My friend on the executive board said you give great bonuses!
You can find out a lot about the culture of a company before the interview. If you feel the culture aligns well with your own preferences and abilities, make it clear in the interview. A too-general answer that could apply to any company. Most of my interview coaching clients make this mistake.
An unenthusiastic answer that makes the interviewer wonder if you really want the job. You want to convince the interviewer that you are excited about the idea of working for his company.
Also, a good friend of the family has been working in corporate finance at JP Morgan for the last two years and he told me that the culture supports learning and development on the job — and really rewards hard work.
In this case, the candidate is interviewing for a very well-known firm. She also singles out the bit from the article about innovation and articulates that this is a shared value. A little flattery can be effective — just be careful not to cross the line into pathetic kissing up.
You must also be prepared to speak about the position. What is appealing about this job? Why did you respond to this job description? You must be able to discuss what excites you about the work. After all, every manager wants to hire someone who will love the work required and be committed to doing a great job.
Companies like to hire people who will be good at the job — and enjoy what they do. Clearly communicate both your interest and ability. A too-general answer that could apply to any position. I often compare job interviewing to dating hopefully, dating is at least a little bit more fun for you.
You have to woo the company and talk about why the position was made for you. You want to give some detail about why you would enjoy the work and how the job fits into your goals.
This is particularly important if the job represents even a slight career shift or a step up to more responsibility. Also, the role excites me because I love the idea of helping to develop cutting-edge software products and I know I could start delivering results from Day 1. This answer manages to sell the candidate while addressing what she likes about the job.
She leads with the fact that her experience makes her a great fit for the job requirements.
She continues by stating that the role excites her. And finally, our candidate wraps by promising that she can deliver results immediately."Why are you interested in this job?" With the right answer, seal the deal and show the hiring manager that you're the perfect candidate for this position. I am interested in this job because my competencies match exactly to the job description, including sales and marketing.
As I mentioned earlier, in my previous role in a flat industry, I was capable of creating an annual growth rate of 22%. Like the dreaded “Tell me about yourself,” the question, “Why are you interested in this position?” is sure to come up in an interview.
And, even if it doesn’t, if you want the job you should get this sentiment across regardless. Needless to say that like every other question asked during an interview, a person can get the perfect answer by asking himself (herself) the question ‘why am I interested in this position?’ Once the person has the true answer to the question, he is better equipped to answer the question.
I am a team player and also work great individually.

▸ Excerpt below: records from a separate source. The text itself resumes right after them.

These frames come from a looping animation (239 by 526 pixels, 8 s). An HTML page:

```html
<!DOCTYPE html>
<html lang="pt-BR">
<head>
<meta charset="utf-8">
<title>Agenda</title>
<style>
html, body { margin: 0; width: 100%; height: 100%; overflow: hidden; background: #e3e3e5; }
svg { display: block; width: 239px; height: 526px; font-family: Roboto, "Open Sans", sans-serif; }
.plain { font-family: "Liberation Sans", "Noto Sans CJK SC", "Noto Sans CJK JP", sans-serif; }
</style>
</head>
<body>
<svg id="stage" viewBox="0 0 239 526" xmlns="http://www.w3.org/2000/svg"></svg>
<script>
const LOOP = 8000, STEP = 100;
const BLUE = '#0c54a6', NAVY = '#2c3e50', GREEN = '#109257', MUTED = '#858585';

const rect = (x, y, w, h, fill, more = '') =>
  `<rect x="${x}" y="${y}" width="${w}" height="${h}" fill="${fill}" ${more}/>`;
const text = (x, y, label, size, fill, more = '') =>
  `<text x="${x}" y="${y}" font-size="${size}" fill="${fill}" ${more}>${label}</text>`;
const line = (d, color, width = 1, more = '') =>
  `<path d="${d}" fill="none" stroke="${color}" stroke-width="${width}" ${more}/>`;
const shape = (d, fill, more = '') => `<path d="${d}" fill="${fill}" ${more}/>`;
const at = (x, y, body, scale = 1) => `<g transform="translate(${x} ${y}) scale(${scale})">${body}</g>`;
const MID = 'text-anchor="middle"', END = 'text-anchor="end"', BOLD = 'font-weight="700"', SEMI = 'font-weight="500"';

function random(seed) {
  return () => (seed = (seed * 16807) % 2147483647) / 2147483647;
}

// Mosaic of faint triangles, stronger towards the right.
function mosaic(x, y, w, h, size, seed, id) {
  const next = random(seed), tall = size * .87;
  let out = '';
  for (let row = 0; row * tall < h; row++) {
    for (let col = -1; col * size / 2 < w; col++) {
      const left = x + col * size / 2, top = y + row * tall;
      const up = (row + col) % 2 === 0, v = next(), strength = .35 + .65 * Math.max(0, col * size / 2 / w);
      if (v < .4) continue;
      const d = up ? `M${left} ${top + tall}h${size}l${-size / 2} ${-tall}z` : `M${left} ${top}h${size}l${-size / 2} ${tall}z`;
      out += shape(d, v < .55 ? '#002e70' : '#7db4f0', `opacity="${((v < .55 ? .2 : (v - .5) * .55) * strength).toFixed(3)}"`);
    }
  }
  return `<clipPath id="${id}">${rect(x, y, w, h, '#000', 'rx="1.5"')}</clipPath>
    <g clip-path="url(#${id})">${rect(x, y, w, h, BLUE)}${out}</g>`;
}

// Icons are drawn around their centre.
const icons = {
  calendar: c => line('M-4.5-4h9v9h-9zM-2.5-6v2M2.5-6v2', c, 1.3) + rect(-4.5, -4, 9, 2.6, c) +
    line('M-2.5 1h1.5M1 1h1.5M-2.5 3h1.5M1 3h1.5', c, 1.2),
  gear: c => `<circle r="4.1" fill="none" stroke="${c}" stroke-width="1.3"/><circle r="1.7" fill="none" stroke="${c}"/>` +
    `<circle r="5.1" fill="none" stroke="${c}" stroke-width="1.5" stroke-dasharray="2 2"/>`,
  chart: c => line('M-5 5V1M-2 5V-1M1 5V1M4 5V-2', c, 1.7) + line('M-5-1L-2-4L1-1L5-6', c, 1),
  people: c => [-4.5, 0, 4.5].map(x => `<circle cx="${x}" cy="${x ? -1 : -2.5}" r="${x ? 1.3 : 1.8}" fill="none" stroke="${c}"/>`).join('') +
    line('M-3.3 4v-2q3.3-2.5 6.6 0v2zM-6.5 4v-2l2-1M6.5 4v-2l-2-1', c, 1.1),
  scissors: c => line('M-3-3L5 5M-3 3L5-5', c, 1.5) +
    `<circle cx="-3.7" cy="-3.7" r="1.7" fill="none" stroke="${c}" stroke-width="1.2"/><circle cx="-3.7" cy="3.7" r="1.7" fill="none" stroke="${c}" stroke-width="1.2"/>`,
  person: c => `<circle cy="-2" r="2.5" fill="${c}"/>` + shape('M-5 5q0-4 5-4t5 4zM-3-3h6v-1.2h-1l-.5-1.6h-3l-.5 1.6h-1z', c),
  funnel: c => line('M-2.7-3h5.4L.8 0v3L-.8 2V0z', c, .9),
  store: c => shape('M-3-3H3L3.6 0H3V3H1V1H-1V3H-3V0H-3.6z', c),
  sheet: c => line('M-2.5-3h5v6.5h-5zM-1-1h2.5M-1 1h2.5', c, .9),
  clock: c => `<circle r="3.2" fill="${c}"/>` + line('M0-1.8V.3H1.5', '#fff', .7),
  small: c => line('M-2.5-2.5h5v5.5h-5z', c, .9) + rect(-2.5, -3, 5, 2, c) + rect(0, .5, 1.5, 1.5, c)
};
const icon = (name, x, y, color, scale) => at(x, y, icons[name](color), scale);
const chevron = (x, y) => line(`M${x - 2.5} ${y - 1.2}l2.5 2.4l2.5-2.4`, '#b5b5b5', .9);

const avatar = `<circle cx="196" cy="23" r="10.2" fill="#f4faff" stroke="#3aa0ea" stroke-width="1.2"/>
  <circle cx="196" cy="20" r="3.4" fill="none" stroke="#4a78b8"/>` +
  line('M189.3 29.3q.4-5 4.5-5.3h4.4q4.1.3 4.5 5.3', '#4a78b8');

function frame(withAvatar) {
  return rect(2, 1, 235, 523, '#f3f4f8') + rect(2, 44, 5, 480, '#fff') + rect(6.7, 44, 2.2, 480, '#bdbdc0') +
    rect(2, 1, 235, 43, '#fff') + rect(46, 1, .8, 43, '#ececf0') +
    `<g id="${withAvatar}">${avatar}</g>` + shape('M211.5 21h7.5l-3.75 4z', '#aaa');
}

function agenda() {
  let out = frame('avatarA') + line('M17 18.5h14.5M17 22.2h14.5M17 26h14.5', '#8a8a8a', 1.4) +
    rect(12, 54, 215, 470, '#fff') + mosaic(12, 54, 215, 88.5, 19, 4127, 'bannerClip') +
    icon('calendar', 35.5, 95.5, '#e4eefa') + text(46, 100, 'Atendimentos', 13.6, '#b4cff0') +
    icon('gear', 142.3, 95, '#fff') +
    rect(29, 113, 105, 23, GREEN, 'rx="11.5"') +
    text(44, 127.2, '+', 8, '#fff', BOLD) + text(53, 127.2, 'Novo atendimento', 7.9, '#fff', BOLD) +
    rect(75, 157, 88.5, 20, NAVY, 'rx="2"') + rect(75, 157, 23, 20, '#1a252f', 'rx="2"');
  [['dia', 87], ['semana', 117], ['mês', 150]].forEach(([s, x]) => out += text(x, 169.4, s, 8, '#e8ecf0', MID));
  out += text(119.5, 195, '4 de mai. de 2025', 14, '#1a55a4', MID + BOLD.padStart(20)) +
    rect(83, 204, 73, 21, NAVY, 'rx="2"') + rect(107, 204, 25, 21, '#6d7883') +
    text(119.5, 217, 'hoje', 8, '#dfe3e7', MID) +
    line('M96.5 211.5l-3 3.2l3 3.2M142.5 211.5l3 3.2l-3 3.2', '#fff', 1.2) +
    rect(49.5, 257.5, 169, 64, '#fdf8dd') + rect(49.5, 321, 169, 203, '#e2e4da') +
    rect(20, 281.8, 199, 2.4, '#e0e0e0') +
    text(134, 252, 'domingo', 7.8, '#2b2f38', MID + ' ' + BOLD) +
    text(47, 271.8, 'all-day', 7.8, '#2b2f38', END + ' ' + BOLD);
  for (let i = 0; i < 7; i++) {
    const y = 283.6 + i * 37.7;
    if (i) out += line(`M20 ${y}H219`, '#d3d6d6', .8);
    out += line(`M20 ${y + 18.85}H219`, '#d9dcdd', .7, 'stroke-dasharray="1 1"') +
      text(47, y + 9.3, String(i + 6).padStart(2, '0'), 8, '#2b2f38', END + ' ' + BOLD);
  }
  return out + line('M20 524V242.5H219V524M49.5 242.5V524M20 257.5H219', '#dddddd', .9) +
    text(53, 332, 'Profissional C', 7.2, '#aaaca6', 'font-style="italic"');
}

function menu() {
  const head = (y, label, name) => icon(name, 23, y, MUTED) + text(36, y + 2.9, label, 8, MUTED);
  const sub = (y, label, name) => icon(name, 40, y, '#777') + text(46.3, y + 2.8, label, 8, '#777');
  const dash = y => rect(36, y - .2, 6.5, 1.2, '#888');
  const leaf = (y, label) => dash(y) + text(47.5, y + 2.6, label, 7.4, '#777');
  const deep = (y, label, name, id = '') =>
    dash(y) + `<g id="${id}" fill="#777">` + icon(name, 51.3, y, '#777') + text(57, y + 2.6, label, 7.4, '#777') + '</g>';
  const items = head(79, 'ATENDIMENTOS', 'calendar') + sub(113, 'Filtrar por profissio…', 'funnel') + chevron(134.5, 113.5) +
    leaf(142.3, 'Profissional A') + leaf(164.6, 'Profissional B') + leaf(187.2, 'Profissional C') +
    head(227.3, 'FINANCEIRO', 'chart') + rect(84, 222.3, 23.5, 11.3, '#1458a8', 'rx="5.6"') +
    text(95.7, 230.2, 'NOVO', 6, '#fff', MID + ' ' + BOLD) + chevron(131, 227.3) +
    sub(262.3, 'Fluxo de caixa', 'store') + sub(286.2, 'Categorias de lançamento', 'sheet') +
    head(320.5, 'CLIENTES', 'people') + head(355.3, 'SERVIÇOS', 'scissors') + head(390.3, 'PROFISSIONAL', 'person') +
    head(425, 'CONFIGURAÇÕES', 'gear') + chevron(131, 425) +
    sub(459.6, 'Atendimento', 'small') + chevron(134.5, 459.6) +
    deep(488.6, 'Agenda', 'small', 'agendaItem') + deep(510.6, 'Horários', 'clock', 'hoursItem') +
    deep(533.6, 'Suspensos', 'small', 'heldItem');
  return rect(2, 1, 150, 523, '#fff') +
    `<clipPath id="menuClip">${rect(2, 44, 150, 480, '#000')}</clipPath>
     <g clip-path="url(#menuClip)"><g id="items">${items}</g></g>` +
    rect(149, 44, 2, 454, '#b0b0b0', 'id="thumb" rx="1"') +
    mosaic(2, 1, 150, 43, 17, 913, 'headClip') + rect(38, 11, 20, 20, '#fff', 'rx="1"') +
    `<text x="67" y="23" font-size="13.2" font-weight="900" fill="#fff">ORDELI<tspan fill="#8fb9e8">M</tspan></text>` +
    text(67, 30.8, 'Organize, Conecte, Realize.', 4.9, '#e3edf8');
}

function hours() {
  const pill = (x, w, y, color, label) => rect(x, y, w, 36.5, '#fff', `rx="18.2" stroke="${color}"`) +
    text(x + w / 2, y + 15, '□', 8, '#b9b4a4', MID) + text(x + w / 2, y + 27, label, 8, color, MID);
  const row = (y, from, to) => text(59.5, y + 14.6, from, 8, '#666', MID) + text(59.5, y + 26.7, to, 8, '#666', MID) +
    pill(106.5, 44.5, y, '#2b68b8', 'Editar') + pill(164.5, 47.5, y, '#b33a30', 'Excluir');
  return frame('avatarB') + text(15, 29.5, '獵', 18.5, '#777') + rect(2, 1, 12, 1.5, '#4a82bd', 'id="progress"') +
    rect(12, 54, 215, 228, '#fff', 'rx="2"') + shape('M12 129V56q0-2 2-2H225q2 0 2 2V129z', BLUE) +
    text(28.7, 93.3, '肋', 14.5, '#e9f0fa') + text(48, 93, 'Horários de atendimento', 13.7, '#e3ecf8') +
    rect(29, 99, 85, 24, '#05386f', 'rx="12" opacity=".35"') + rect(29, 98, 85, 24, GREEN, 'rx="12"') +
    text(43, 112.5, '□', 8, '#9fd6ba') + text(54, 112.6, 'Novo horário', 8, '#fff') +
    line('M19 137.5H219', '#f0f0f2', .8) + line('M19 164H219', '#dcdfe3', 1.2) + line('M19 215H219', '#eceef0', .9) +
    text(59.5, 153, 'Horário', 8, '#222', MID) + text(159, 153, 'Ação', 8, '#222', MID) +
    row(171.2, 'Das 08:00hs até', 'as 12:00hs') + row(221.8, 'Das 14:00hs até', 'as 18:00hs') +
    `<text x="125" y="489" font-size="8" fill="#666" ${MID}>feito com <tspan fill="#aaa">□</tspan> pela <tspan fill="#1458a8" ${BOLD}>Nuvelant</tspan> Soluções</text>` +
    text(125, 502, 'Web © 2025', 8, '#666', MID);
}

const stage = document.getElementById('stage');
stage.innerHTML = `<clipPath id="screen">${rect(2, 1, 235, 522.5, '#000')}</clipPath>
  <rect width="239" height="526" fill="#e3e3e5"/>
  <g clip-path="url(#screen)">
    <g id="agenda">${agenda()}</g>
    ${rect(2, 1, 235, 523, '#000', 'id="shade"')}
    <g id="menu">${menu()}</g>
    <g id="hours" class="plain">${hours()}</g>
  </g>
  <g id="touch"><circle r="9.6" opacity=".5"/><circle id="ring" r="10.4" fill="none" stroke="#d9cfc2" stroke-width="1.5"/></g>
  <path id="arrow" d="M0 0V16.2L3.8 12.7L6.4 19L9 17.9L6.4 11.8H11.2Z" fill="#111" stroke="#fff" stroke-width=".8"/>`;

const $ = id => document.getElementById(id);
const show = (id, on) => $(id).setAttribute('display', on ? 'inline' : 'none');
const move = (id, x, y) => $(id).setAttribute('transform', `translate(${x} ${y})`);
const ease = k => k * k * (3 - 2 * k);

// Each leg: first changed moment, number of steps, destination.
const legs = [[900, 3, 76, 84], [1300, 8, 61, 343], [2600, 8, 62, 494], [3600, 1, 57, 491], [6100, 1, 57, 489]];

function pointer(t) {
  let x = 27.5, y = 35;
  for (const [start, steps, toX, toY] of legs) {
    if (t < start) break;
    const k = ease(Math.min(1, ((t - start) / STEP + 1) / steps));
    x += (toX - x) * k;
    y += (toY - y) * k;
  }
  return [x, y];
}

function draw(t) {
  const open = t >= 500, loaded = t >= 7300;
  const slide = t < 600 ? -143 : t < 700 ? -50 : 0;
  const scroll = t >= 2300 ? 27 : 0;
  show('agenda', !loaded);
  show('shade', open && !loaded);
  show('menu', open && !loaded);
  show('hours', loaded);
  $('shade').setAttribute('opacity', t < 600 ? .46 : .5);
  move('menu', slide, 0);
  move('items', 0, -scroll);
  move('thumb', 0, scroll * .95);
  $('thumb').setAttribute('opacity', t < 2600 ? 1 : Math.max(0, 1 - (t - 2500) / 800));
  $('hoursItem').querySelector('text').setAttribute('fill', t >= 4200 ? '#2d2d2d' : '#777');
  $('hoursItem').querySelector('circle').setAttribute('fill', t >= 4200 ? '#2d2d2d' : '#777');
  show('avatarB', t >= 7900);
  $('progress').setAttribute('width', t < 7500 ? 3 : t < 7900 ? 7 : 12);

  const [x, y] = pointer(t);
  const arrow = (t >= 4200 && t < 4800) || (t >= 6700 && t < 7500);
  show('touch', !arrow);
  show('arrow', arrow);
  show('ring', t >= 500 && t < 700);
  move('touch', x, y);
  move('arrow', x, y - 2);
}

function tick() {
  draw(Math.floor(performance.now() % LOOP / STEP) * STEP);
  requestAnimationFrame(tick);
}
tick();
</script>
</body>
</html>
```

I work hard at everything I do and know how to follow the rules. Why are you interested in this position? You need to let this company know why they want YOU for the position. When they ask why you are interested in them, you need to phrase it in such a way that actually makes them.

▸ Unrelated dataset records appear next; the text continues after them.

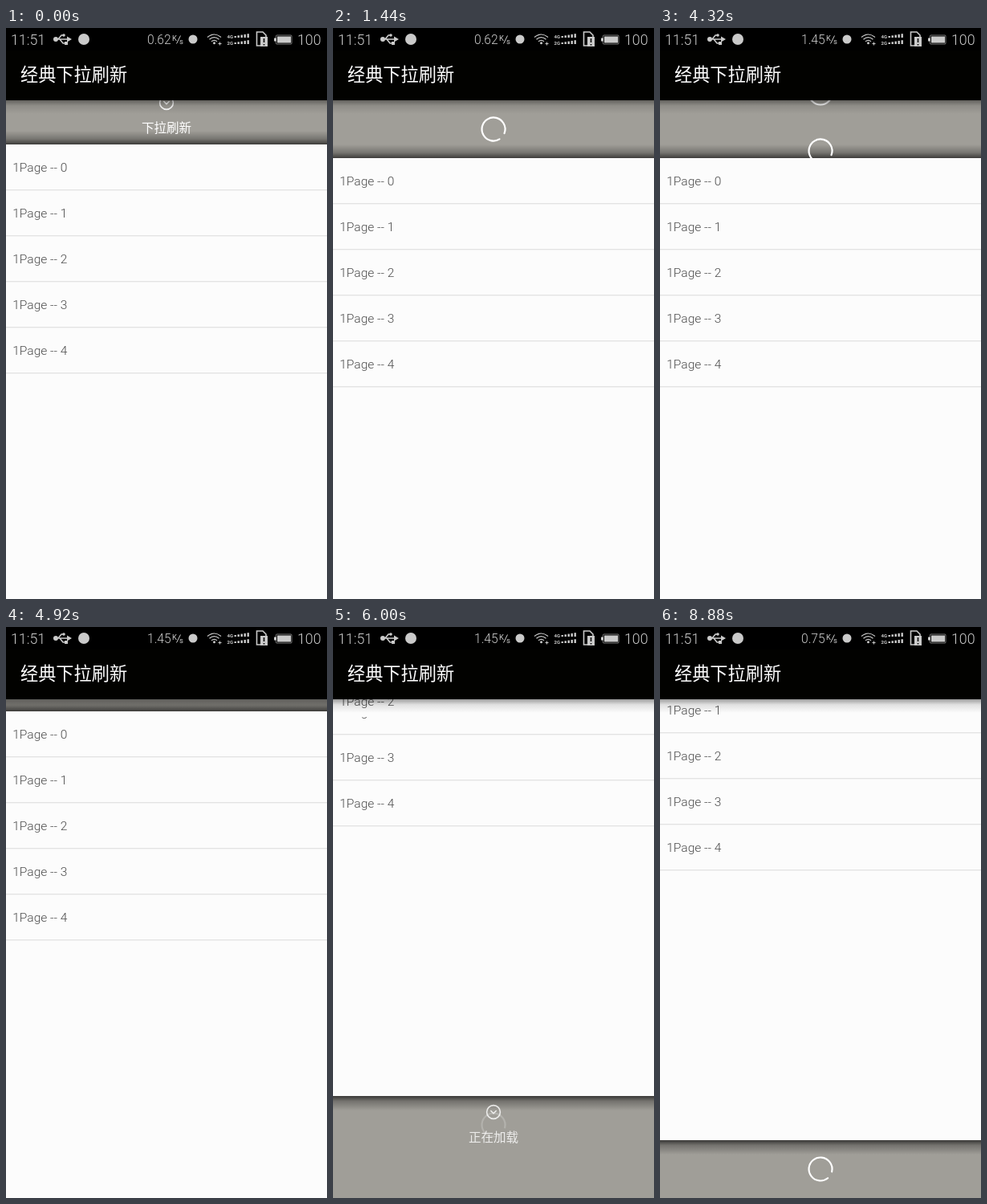
An HTML page that plays this animation: 400 px wide and 711 px high, repeating every 9000 ms.

```html
<!DOCTYPE html>
<html lang="zh">
<head>
<meta charset="utf-8">
<title>经典下拉刷新</title>
<style>
html, body { margin: 0; width: 100%; height: 100%; overflow: hidden; background: #000; }
svg { display: block; width: 100%; height: 100%; }
text { font-family: Roboto, "Noto Sans CJK SC", "Noto Sans CJK", sans-serif; }
.row { font-size: 15.56px; font-weight: 300; fill: #4c4c4c; }
.hint { font-size: 15.56px; fill: #fff; text-anchor: middle; }
.title { font-size: 22.2px; fill: #fff; }
.status { font-size: 17.8px; font-weight: 300; }
.line { fill: none; stroke: #fff; stroke-linecap: round; stroke-linejoin: round; }
</style>
</head>
<body>
<svg viewBox="0 0 400 711">
  <defs>
    <linearGradient id="down" x2="0" y2="1">
      <stop offset="0" stop-color="#000" stop-opacity=".65"/>
      <stop offset=".35" stop-color="#000" stop-opacity=".28"/>
      <stop offset="1" stop-color="#000" stop-opacity="0"/>
    </linearGradient>
    <linearGradient id="up" x2="0" y1="1" y2="0">
      <stop offset="0" stop-color="#000" stop-opacity=".62"/>
      <stop offset=".4" stop-color="#000" stop-opacity=".26"/>
      <stop offset="1" stop-color="#000" stop-opacity="0"/>
    </linearGradient>
    <linearGradient id="bar" x2="0" y2="1">
      <stop offset="0" stop-color="#000" stop-opacity=".38"/>
      <stop offset=".4" stop-color="#000" stop-opacity=".11"/>
      <stop offset="1" stop-color="#000" stop-opacity="0"/>
    </linearGradient>
    <clipPath id="strip"><rect y="90" width="400" height="22"/></clipPath>
  </defs>

  <rect y="90" width="400" height="621" fill="#a09e98"/>
  <g id="shade">
    <rect y="-17" width="400" height="17" fill="url(#up)"/>
    <rect y="621" width="400" height="18" fill="url(#down)"/>
  </g>
  <g id="panels"></g>
  <g id="list"></g>
  <g id="tear" clip-path="url(#strip)"><rect y="90" width="400" height="22" fill="#fcfcfc"/></g>

  <rect y="90" width="400" height="17" fill="url(#bar)"/>
  <rect width="400" height="90" fill="#020200"/>
  <rect width="400" height="28" fill="#000"/>
  <text class="title" x="18" y="66">经典下拉刷新</text>

  <g fill="#cacaca">
    <text class="status" x="6" y="21">11:51</text>
    <text class="status" x="363" y="21">100</text>
    <text id="speed" x="176" y="20" font-size="15.6" font-weight="300"></text>
    <text x="207" y="16" font-size="9.5">K</text>
    <text x="216" y="20" font-size="9.5">s</text>
    <circle cx="62" cy="14" r="3"/>
    <path d="M76 10.5l6 3.5-6 3.5z"/>
    <circle cx="72" cy="9" r="1.8"/>
    <rect x="73" y="17" width="4" height="4"/>
    <circle cx="97" cy="14" r="7"/>
    <circle cx="233" cy="14" r="5.5"/>
    <circle cx="259.5" cy="18.8" r="1.5"/>
    <g font-size="6" font-weight="700">
      <text x="275.5" y="12.5">4G</text>
      <text x="275.5" y="20.5">2G</text>
    </g>
    <g id="signal"></g>
    <rect x="317" y="11" width="9" height="12"/>
    <path d="M321.5 13v5M321.5 20v1.5" stroke="#000" stroke-width="1.5"/>
    <rect x="334" y="12.5" width="3" height="4"/>
    <rect x="338" y="10.5" width="17" height="8"/>
  </g>
  <g fill="none" stroke="#cacaca">
    <path d="M62 14h15M65 14l4-5h3M67 14l4 5h3" stroke-width="1.6"/>
    <path d="M212.5 19.5l5-10"/>
    <path d="M251 11.5q8.5-7 17 0M253.5 14.2q6-5 12 0M256 16.7q3.5-2.8 7 0" stroke-width="1.2"/>
    <path d="M264.5 19.5h4M266.5 17.5v4"/>
    <path d="M317 22h-4.500V5h7.500l4 4v2" stroke-width="1.6"/>
    <rect x="336.5" y="9" width="19.5" height="11" rx="1" stroke-opacity=".6"/>
  </g>
</svg>

<script>
const STEP = 120, LOOP = 9000, PANEL = 72, TURN = 720;
const $ = id => document.getElementById(id);

function add(parent, tag, attrs, text) {
  const el = document.createElementNS(parent.namespaceURI, tag);
  for (const k in attrs) el.setAttribute(k, attrs[k]);
  if (text) el.textContent = text;
  return parent.appendChild(el);
}
const move = (el, y) => el.setAttribute('transform', `translate(0 ${y})`);
const show = (el, a) => el.setAttribute('opacity', a);

function fillList(g) {
  add(g, 'rect', { width: 400, height: 621, fill: '#fcfcfc' });
  for (let i = 0; i < 5; i++) {
    add(g, 'text', { class: 'row', x: 8.2, y: 57 * i + 34 }, `1Page -- ${i}`);
    add(g, 'rect', { y: 57 * i + 56.2, width: 400, height: 1.1, fill: '#dedede' });
  }
  return g;
}

function makePanel(flip) {
  const box = add($('panels'), 'g');
  const hint = add(box, 'g');
  const icon = add(hint, 'g');
  add(icon, 'circle', { class: 'line', r: 8.4, 'stroke-width': 1.6 });
  add(icon, 'path', { class: 'line', d: 'M-3.2 -1.5L0 1.7L3.2 -1.5', 'stroke-width': 1.6 });
  const text = add(hint, 'text', { class: 'hint', x: 200, y: 57 });
  const ringAttrs = { class: 'line', r: 14.5, 'stroke-width': 2.2 };
  const ring = add(box, 'circle', { ...ringAttrs, pathLength: 360, 'stroke-dasharray': '322 38' });
  const done = add(box, 'circle', { ...ringAttrs, cx: 200, cy: 36 - PANEL });
  return { box, hint, icon, text, ring, done, flip };
}

// angle is where the gap points; slide moves the spinner out below
function drawPanel(p, y, { pull, words, fade, angle, slide = 0 }) {
  const turn = fade ? 180 : 180 * Math.min(1, Math.max(0, (pull - PANEL) / 35));
  move(p.box, y);
  p.icon.setAttribute('transform', `translate(200 20) rotate(${turn + p.flip})`);
  p.text.textContent = words[fade ? 2 : pull > PANEL ? 1 : 0];
  show(p.hint, 1 - fade);
  show(p.ring, fade);
  p.ring.setAttribute('transform', `translate(200 ${36 + slide}) rotate(${angle + 19})`);
  move(p.done, slide);
  show(p.done, slide ? 1 : 0);
}

// [step, pull distance]; each value holds until the next step listed
const PULL = [
  [0, 55], [4, 88], [5, 124], [6, 152], [7, 164], [8, 138], [9, 100], [10, 79], [11, 72],
  [39, 69], [40, 44], [41, 15], [42, 0], [43, -20], [45, -54],
  [47, -98], [48, -138], [49, -162], [50, -127], [51, -93], [52, -78], [53, -73], [54, -72]
];
const SLIDE = [[0, 0], [35, 4], [36, 27], [37, 60], [38, 72]];
const SPEED = [[0, '0.62'], [31, '1.45'], [58, '0.75']];
const FADE = [0.2, 0.6, 0.9];
const REFRESH = 8, LOAD = 50;

const at = (table, n) => table.filter(row => row[0] <= n).pop()[1];
const fadeIn = n => n < 0 ? 0 : FADE[n] ?? 1;
const gap = (t, from, angle) => angle + (t - from) * 360 / TURN;

const list = fillList($('list'));
const torn = fillList(add($('tear'), 'g'));
move(torn, 90 - 140);
const head = makePanel(0), foot = makePanel(180);
for (let i = 0; i < 5; i++)
  for (const y of [12, 20])
    add($('signal'), 'rect', { x: 284.5 + 4 * i, y: y - 2 - i * 0.7, width: 2.4, height: 2 + i * 0.7 });

function draw(now) {
  const n = Math.floor(now % LOOP / STEP), t = n * STEP;
  const pull = at(PULL, n), top = 90 + pull;
  move(list, top);
  move($('shade'), top);
  drawPanel(head, top - PANEL, {
    pull, words: ['下拉刷新', '松开刷新', '正在刷新'],
    fade: fadeIn(n - REFRESH), angle: gap(t, 1440, 40), slide: at(SLIDE, n)
  });
  drawPanel(foot, top + 621, {
    pull: -pull, words: ['上拉加载更多', '松开加载更多', '正在加载'],
    fade: fadeIn(n - LOAD), angle: gap(t, 7560, 92)
  });
  show($('tear'), n === LOAD ? 1 : 0);
  $('speed').textContent = at(SPEED, n);
}

let start;
function tick(now) {
  start ??= now;
  draw(now - start);
  requestAnimationFrame(tick);
}
draw(0);
requestAnimationFrame(tick);
</script>
</body>
</html>
```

While the interviewer wants to know why you are attracted to the job, he’ll be even more interested in hearing about why your experience has prepared you to excel in the position.
Bottom line: Companies like to hire people who will be good at the job – and enjoy what they do. Clearly communicate both your interest and ability.